DATA RECORDS.
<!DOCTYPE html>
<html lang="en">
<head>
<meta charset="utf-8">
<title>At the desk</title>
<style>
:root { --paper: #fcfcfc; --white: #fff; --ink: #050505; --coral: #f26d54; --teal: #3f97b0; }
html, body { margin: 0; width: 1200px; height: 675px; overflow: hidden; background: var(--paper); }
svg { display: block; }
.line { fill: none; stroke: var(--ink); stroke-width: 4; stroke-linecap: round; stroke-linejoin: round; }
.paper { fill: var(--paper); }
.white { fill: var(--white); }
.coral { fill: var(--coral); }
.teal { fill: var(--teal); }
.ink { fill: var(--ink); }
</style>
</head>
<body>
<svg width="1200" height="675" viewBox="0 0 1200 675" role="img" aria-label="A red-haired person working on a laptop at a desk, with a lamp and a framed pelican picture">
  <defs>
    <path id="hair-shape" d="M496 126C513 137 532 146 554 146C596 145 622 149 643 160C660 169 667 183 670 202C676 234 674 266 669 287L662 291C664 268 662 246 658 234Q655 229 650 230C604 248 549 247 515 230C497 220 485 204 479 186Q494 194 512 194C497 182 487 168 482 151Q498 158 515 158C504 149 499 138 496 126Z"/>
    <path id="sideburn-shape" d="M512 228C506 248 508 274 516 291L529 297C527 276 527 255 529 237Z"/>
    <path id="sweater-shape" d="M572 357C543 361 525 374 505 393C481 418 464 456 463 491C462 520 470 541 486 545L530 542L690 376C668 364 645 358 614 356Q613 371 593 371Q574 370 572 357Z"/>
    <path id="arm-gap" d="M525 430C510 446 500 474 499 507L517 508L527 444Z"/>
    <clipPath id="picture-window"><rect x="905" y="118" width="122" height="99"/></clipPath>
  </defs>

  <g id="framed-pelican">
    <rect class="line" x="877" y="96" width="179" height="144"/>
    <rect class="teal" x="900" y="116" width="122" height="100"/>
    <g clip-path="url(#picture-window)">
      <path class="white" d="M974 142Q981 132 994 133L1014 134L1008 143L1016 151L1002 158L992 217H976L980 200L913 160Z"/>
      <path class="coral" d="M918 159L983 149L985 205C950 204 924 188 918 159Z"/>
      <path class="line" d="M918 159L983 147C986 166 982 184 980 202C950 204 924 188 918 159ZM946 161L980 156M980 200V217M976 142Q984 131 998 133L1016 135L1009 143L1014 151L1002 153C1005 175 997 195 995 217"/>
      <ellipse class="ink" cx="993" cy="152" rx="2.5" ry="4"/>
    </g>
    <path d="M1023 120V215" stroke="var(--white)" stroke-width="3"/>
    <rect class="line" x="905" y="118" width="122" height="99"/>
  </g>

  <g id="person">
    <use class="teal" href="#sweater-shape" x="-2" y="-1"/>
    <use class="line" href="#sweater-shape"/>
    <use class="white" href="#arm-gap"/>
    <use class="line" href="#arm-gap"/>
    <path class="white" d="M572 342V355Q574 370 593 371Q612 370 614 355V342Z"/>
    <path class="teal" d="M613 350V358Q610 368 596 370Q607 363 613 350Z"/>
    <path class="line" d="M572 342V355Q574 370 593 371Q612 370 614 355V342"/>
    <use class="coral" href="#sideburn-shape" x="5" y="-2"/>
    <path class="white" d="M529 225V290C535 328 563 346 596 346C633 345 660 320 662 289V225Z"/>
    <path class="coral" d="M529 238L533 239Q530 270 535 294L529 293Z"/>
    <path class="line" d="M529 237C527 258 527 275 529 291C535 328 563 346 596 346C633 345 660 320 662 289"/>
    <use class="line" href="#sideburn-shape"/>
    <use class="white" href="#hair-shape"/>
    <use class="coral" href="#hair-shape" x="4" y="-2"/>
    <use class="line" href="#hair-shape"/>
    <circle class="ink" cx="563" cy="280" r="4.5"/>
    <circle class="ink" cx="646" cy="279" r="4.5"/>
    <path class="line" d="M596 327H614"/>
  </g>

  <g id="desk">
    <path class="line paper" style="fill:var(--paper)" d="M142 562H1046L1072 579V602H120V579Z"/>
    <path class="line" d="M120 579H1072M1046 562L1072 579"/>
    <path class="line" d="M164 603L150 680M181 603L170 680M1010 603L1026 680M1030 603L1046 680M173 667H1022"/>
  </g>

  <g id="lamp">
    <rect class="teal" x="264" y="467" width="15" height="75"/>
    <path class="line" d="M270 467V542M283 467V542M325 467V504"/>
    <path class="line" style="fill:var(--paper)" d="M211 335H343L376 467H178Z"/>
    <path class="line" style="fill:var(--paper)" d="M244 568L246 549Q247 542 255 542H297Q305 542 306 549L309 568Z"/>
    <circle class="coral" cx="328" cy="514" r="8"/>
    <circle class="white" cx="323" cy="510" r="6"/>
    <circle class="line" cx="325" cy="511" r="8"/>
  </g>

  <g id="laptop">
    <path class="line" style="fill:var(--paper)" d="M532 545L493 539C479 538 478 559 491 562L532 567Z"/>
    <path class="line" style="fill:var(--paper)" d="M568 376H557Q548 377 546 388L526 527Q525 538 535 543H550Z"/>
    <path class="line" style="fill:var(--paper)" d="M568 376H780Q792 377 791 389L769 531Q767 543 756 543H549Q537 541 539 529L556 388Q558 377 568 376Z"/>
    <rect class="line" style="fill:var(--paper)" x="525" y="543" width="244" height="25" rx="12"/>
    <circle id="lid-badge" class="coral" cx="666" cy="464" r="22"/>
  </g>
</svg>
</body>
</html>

PROBLEM. Pull together all lines from the data that mention the word "style".

SOLVED EXERCISE.
<style>
</style>
    <path class="line paper" style="fill:var(--paper)" d="M142 562H1046L1072 579V602H120V579Z"/>
    <path class="line" style="fill:var(--paper)" d="M211 335H343L376 467H178Z"/>
    <path class="line" style="fill:var(--paper)" d="M244 568L246 549Q247 542 255 542H297Q305 542 306 549L309 568Z"/>
    <path class="line" style="fill:var(--paper)" d="M532 545L493 539C479 538 478 559 491 562L532 567Z"/>
    <path class="line" style="fill:var(--paper)" d="M568 376H557Q548 377 546 388L526 527Q525 538 535 543H550Z"/>
    <path class="line" style="fill:var(--paper)" d="M568 376H780Q792 377 791 389L769 531Q767 543 756 543H549Q537 541 539 529L556 388Q558 377 568 376Z"/>
    <rect class="line" style="fill:var(--paper)" x="525" y="543" width="244" height="25" rx="12"/>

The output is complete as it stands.